Senate Passes Legislation on Veterans, Healthy Youth, Physical Education, Social Media Privacy

We share this press release from the Senate President’s office on legislation passed on the last day of formal sessions until January.

For Immediate Release

November 18, 2015

Senate Passes Legislation on Veterans, Healthy Youth, Physical Education, Social Media Privacy

Boston – Today the Massachusetts Senate passed a variety of pieces of legislation covering veterans, public education and social media privacy. Today’s session wrapped up the formal legislative sessions for the legislature until January.

“One of our most important obligations is to honor and protect those who have fought for our country. The veterans’ legislation we passed today ensures we are doing all we can to make Massachusetts a leader when it comes to supporting our vets,” said Senate President Stan Rosenberg (D-Amherst). “The Senate also used the last day of session to bolster our long list of accomplishments from the past year by passing bills tackling fentanyl trafficking, promoting healthy youth, and protecting workers and students privacy when asked for their social media passwords from employers or education institution.”

“I am pleased to stand with my colleagues in passing these important pieces of legislation for our veterans in the Commonwealth,” said Senator Mike Rush (D-Boston).   “These new provisions are excellent illustrations of why Massachusetts continues to lead the nation in providing benefits and protections to our veterans.”

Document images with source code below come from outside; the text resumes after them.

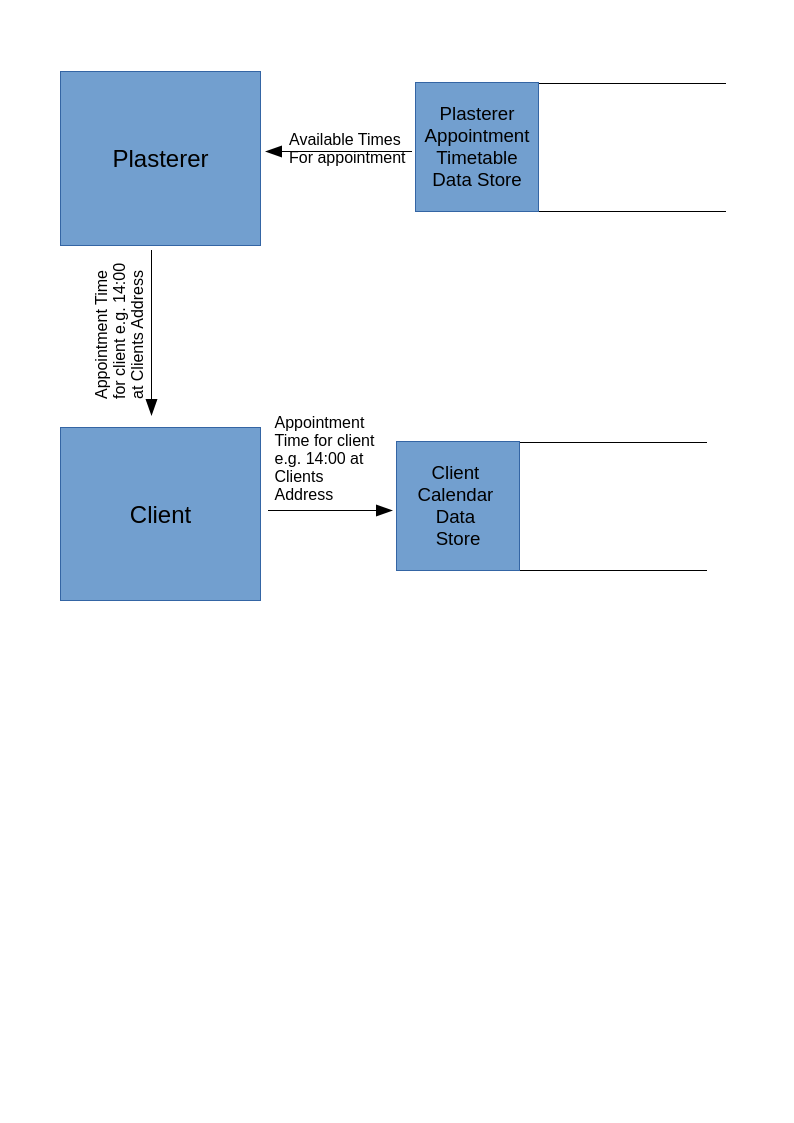
<!DOCTYPE html>
<html lang="en">
<head>
<meta charset="utf-8">
<title>Appointment data flow diagram</title>
<style>
:root {
  --paper: #ffffff;
  --ink: #000000;
  --node-fill: #729fcf;
  --node-edge: #3465a4;
}
* { box-sizing: border-box; }
html, body { margin: 0; padding: 0; }
body { width: 794px; height: 1123px; overflow: hidden; background: var(--paper); }
.diagram {
  position: relative;
  width: 794px;
  height: 1123px;
  overflow: hidden;
  color: var(--ink);
  font-family: "Liberation Sans", Arial, sans-serif;
}
.connectors { position: absolute; inset: 0; }
.node {
  position: absolute;
  display: flex;
  align-items: center;
  justify-content: center;
  text-align: center;
  white-space: pre;
  background: var(--node-fill);
  border: 1px solid var(--node-edge);
}
.entity { left: 60px; width: 201px; height: 175px; font-size: 24px; line-height: 27px; }
.store { width: 124px; height: 130px; font-size: 18.7px; line-height: 22px; }
.plasterer { top: 71px; }
.client { top: 427px; height: 174px; }
.timetable { left: 415px; top: 82px; }
.calendar { left: 396px; top: 441px; }
.flow { position: absolute; margin: 0; font-size: 16px; line-height: 18px; white-space: pre; }
.flow-times { left: 289px; top: 131px; }
.flow-client { left: 93px; top: 399px; transform: rotate(-90deg); transform-origin: 0 0; }
.flow-calendar { left: 274.5px; top: 414px; }
</style>
</head>
<body>
<main class="diagram">
  <svg class="connectors" width="794" height="1123" viewBox="0 0 794 1123" aria-hidden="true">
    <defs>
      <polygon id="arrowhead" points="0,0 -17,-6 -17,6"/>
    </defs>
    <g stroke="#000" stroke-width="1" fill="none">
      <path d="M538 83.5H726M538 211.5H726"/>
      <path d="M519 442.5H707M519 570.5H707"/>
      <path d="M412 151.5H280M151.5 250V400M268 510.5H378"/>
    </g>
    <use href="#arrowhead" transform="translate(265 151.5) rotate(180)"/>
    <use href="#arrowhead" transform="translate(151.5 416) rotate(90)"/>
    <use href="#arrowhead" transform="translate(393 510.5)"/>
  </svg>

  <div class="node entity plasterer">Plasterer</div>
  <div class="node entity client">Client</div>
  <div class="node store timetable">Plasterer<br>Appointment<br>Timetable<br>Data Store</div>
  <div class="node store calendar">Client&nbsp;<br>Calendar&nbsp;<br>Data&nbsp;<br>Store</div>

  <p class="flow flow-times">Available Times<br>For appointment</p>
  <p class="flow flow-client">Appointment Time<br>for client e.g. 14:00<br>at Clients Address</p>
  <p class="flow flow-calendar">Appointment<br>Time for client<br>e.g. 14:00 at<br>Clients<br>Address</p>
</main>
</body>
</html>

“Our comprehensive work in the Senate today honors our veterans, punishes drug traffickers, protects the privacy of social networking users, strengthens the physical education of children, and clears the way for an expansion of solar energy projects,” said Senate Minority Leader Bruce Tarr (R-Gloucester). “While we have achieved significant progress on a host of issues this term, we have much more to do.”

The veterans’ legislation covers numerous areas of protecting and providing benefits to our veterans.

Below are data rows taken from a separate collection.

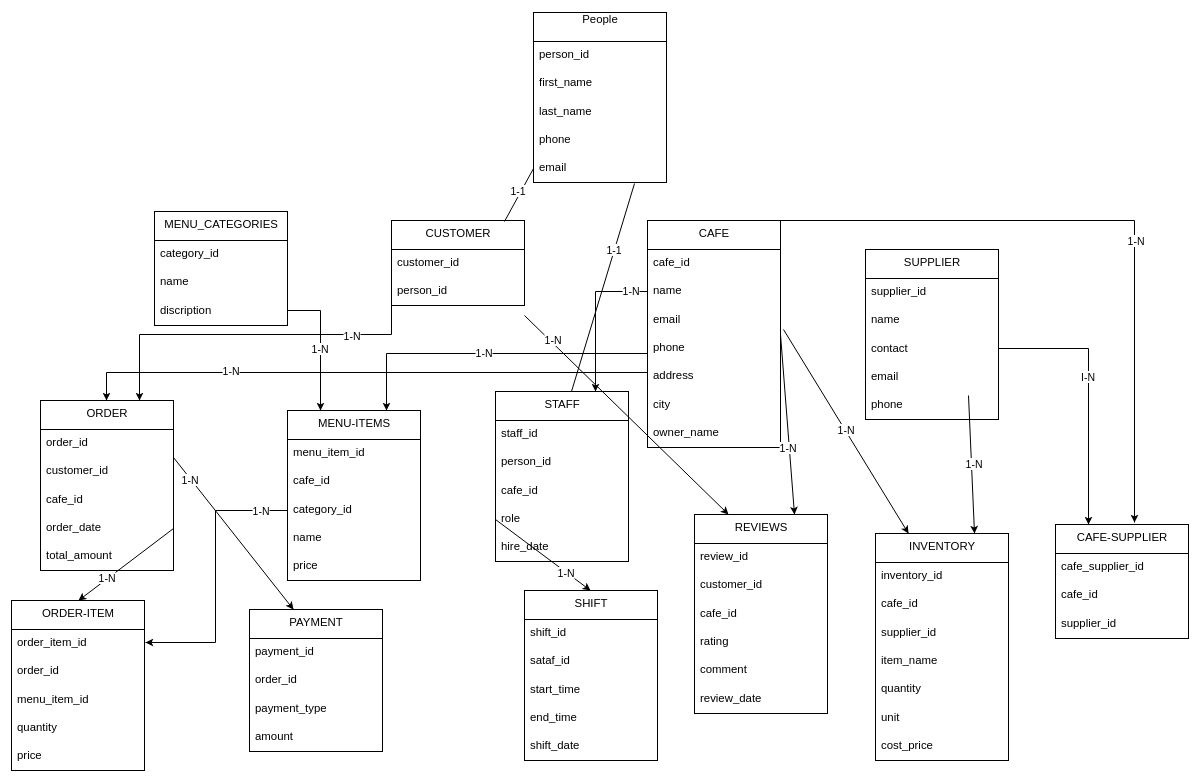
<!DOCTYPE html>
<html lang="en">
<head>
<meta charset="utf-8">
<title>Cafe database diagram</title>
<style>
:root { --ink: #000; --paper: #fff; --row: 28.4px; }
* { box-sizing: border-box; margin: 0; padding: 0; }
html, body { width: 1200px; height: 783px; overflow: hidden; background: var(--paper); }
.diagram {
  position: relative; width: 1200px; height: 783px; overflow: hidden;
  color: var(--ink); font: 11.4px/1.2 "Liberation Sans", Arial, sans-serif;
}
.entity {
  position: absolute; left: var(--x); top: var(--y); width: 134px; padding-bottom: 1px;
  background: var(--paper); box-shadow: inset 0 0 0 1px var(--ink);
}
.entity h2 {
  height: 28.5px; display: flex; align-items: center; justify-content: center;
  font-size: inherit; font-weight: 400;
}
.entity.top-title h2 { align-items: flex-start; padding-top: 1px; }
.entity ul { list-style: none; border-top: 1px solid var(--ink); }
.entity li { height: var(--row); display: flex; align-items: center; padding-left: 6px; }
.entity li:first-child { margin-top: -1px; }
.relations { position: absolute; left: 0; top: 0; fill: none; stroke: var(--ink); stroke-width: 1; }
.relations .head { fill: var(--ink); stroke: none; }
.cardinality {
  position: absolute; left: var(--x); top: var(--y); transform: translate(-50%, -50%);
  background: var(--paper); font-size: 10.5px; line-height: 12px; white-space: nowrap;
}
</style>
</head>
<body>
<main class="diagram">
  <section class="entity top-title" style="--x:533px;--y:12px">
    <h2>People</h2>
    <ul><li>person_id</li><li>first_name</li><li>last_name</li><li>phone</li><li>email</li></ul>
  </section>
  <section class="entity" style="--x:154px;--y:211px">
    <h2>MENU_CATEGORIES</h2>
    <ul><li>category_id</li><li>name</li><li>discription</li></ul>
  </section>
  <section class="entity" style="--x:391px;--y:220px">
    <h2>CUSTOMER</h2>
    <ul><li>customer_id</li><li>person_id</li></ul>
  </section>
  <section class="entity" style="--x:647px;--y:220px">
    <h2>CAFE</h2>
    <ul><li>cafe_id</li><li>name</li><li>email</li><li>phone</li><li>address</li><li>city</li><li>owner_name</li></ul>
  </section>
  <section class="entity" style="--x:865px;--y:249px">
    <h2>SUPPLIER</h2>
    <ul><li>supplier_id</li><li>name</li><li>contact</li><li>email</li><li>phone</li></ul>
  </section>
  <section class="entity" style="--x:40px;--y:400px">
    <h2>ORDER</h2>
    <ul><li>order_id</li><li>customer_id</li><li>cafe_id</li><li>order_date</li><li>total_amount</li></ul>
  </section>
  <section class="entity" style="--x:287px;--y:410px">
    <h2>MENU-ITEMS</h2>
    <ul><li>menu_item_id</li><li>cafe_id</li><li>category_id</li><li>name</li><li>price</li></ul>
  </section>
  <section class="entity" style="--x:495px;--y:391px">
    <h2>STAFF</h2>
    <ul><li>staff_id</li><li>person_id</li><li>cafe_id</li><li>role</li><li>hire_date</li></ul>
  </section>
  <section class="entity" style="--x:694px;--y:514px">
    <h2>REVIEWS</h2>
    <ul><li>review_id</li><li>customer_id</li><li>cafe_id</li><li>rating</li><li>comment</li><li>review_date</li></ul>
  </section>
  <section class="entity" style="--x:875px;--y:533px">
    <h2>INVENTORY</h2>
    <ul><li>inventory_id</li><li>cafe_id</li><li>supplier_id</li><li>item_name</li><li>quantity</li><li>unit</li><li>cost_price</li></ul>
  </section>
  <section class="entity" style="--x:1055px;--y:524px">
    <h2>CAFE-SUPPLIER</h2>
    <ul><li>cafe_supplier_id</li><li>cafe_id</li><li>supplier_id</li></ul>
  </section>
  <section class="entity" style="--x:11px;--y:600px">
    <h2>ORDER-ITEM</h2>
    <ul><li>order_item_id</li><li>order_id</li><li>menu_item_id</li><li>quantity</li><li>price</li></ul>
  </section>
  <section class="entity" style="--x:249px;--y:609px">
    <h2>PAYMENT</h2>
    <ul><li>payment_id</li><li>order_id</li><li>payment_type</li><li>amount</li></ul>
  </section>
  <section class="entity" style="--x:524px;--y:590px">
    <h2>SHIFT</h2>
    <ul><li>shift_id</li><li>sataf_id</li><li>start_time</li><li>end_time</li><li>shift_date</li></ul>
  </section>

  <svg class="relations" width="1200" height="783" viewBox="0 0 1200 783" aria-hidden="true">
    <defs>
      <marker id="arrow" markerUnits="userSpaceOnUse" markerWidth="8" markerHeight="8" refX="8" refY="4" orient="auto">
        <path class="head" d="M8 4 0 0 2 4 0 8Z"/>
      </marker>
    </defs>
    <g transform="translate(.5 .5)">
      <g class="plain-links">
        <path d="M533 168 504 221"/>
        <path d="M634 183 571 391"/>
      </g>
      <g class="arrow-links" marker-end="url(#arrow)">
        <path marker-end="url(#arrow)" d="M391 291V334H139V400"/>
        <path marker-end="url(#arrow)" d="M647 372H106V400"/>
        <path marker-end="url(#arrow)" d="M287 310H320V410"/>
        <path marker-end="url(#arrow)" d="M647 353H386V410"/>
        <path marker-end="url(#arrow)" d="M647 291H595V391"/>
        <path marker-end="url(#arrow)" d="M524 315 728 514"/>
        <path marker-end="url(#arrow)" d="M780 334 794 514"/>
        <path marker-end="url(#arrow)" d="M783 329 908 533"/>
        <path marker-end="url(#arrow)" d="M968 395 974 533"/>
        <path marker-end="url(#arrow)" d="M998 348H1088V524"/>
        <path marker-end="url(#arrow)" d="M780 220H1134V522"/>
        <path marker-end="url(#arrow)" d="M173 457 293 609"/>
        <path marker-end="url(#arrow)" d="M173 528 78 600"/>
        <path marker-end="url(#arrow)" d="M287 510H215V642H145"/>
        <path marker-end="url(#arrow)" d="M495 519 590 590"/>
      </g>
    </g>
  </svg>

  <span class="cardinality" style="--x:518px;--y:191px">1-1</span>
  <span class="cardinality" style="--x:614px;--y:250px">1-1</span>
  <span class="cardinality" style="--x:631px;--y:291px">1-N</span>
  <span class="cardinality" style="--x:352px;--y:336px">1-N</span>
  <span class="cardinality" style="--x:320px;--y:349px">1-N</span>
  <span class="cardinality" style="--x:484px;--y:353px">1-N</span>
  <span class="cardinality" style="--x:231px;--y:371px">1-N</span>
  <span class="cardinality" style="--x:553px;--y:340px">1-N</span>
  <span class="cardinality" style="--x:788px;--y:448px">1-N</span>
  <span class="cardinality" style="--x:846px;--y:430px">1-N</span>
  <span class="cardinality" style="--x:974px;--y:464px">1-N</span>
  <span class="cardinality" style="--x:1088px;--y:377px">I-N</span>
  <span class="cardinality" style="--x:1136px;--y:241px">1-N</span>
  <span class="cardinality" style="--x:190px;--y:480px">1-N</span>
  <span class="cardinality" style="--x:261px;--y:511px">1-N</span>
  <span class="cardinality" style="--x:107px;--y:578px">1-N</span>
  <span class="cardinality" style="--x:566px;--y:573px">1-N</span>
</main>
</body>
</html>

H.1641, The Stolen Valor Act criminalizes the practice of falsely representing oneself as military personnel, a veteran or a recipient of specific military honors in order to receive money, property or a tangible benefit. This crime would be punishable by a fine of $1,000 and imprisonment of not more than one year.

H.3243, An Act providing free park access to Purple Heart recipients waives entrance or parking fees at state parks, forests, and reservations for recipients of the Purple Heart. Under current law, only disabled veterans or handicapped persons whose vehicles bear distinctive license plates are allowed free access to these public spaces.

Several other bills passed by the Senate impose additional fines and penalties for the destruction of veterans’ gravesites, including for the destruction or removal of gravestones and gravemarkers and the removal or destruction of veteran, police, and firefighter commemorative flag holders and flags.

In addition to the veterans bills the Senate also passed:

An updated amendment of the solar net metering legislation that would increase the cap on residential and commercial projects.  Notably, the amendment seeks to ensure the future growth of community shared solar and virtual metering while grandfathering in existing projects. Promoting continued solar growth is essential to help the Commonwealth reach the goals for the reduction of greenhouse gas emissions established in the Global Warming Solutions Act.

  1. 3798, An Act Relative to the Trafficking of Fentanyl, this bill would penalize, with up to 20 years in prison, anyone who traffics in fentanyl, a dangerously strong narcotic often mixed with heroin. In addition any derivative of fentanyl, and knowingly or intentionally manufacturing, distributing, dispensing, or possessing with intent to manufacture, distribute, and dispense within the Commonwealth is subject to the same penalties. The bill now goes to the Governor for his signature.

  2. 2013, An Act Relative to Healthy Youth, requires each school district, public school and charter school that offers sexual health education to provide medically accurate, age-appropriate education.   The bill also requires schools that offer sexual health education to adopt a written policy ensuring notification to the parent or legal guardian and the right of the parent or guardian to withdraw a child from the education program.

  3. 1976 An Act to Promote Quality Physical Education, updates the current statutory requirement that physical education be taught in all public schools to include charter schools. The bill re-defines physical education to include physical activity, fitness, nutrition and wellness and requires physical education to be age appropriate and evidence-based.

S.2034, An Act Relative to Social Media Privacy Protection, prohibits any public or private institution providing elementary, secondary or higher education from requiring a student or applicant to disclose a user name, password or other means of access to a personal social media account or service. In addition, the bill prohibits any employer from requiring an employee or applicant to disclose a user name, password or other means of access to a personal social media account or service.

The bill also prohibits any employer from requiring an employee or applicant, as a condition of employment or consideration for employment, to include any employer or employer’s agent on a list of contacts associated with a social media account or service.

The Senate will return to formal sessions in January.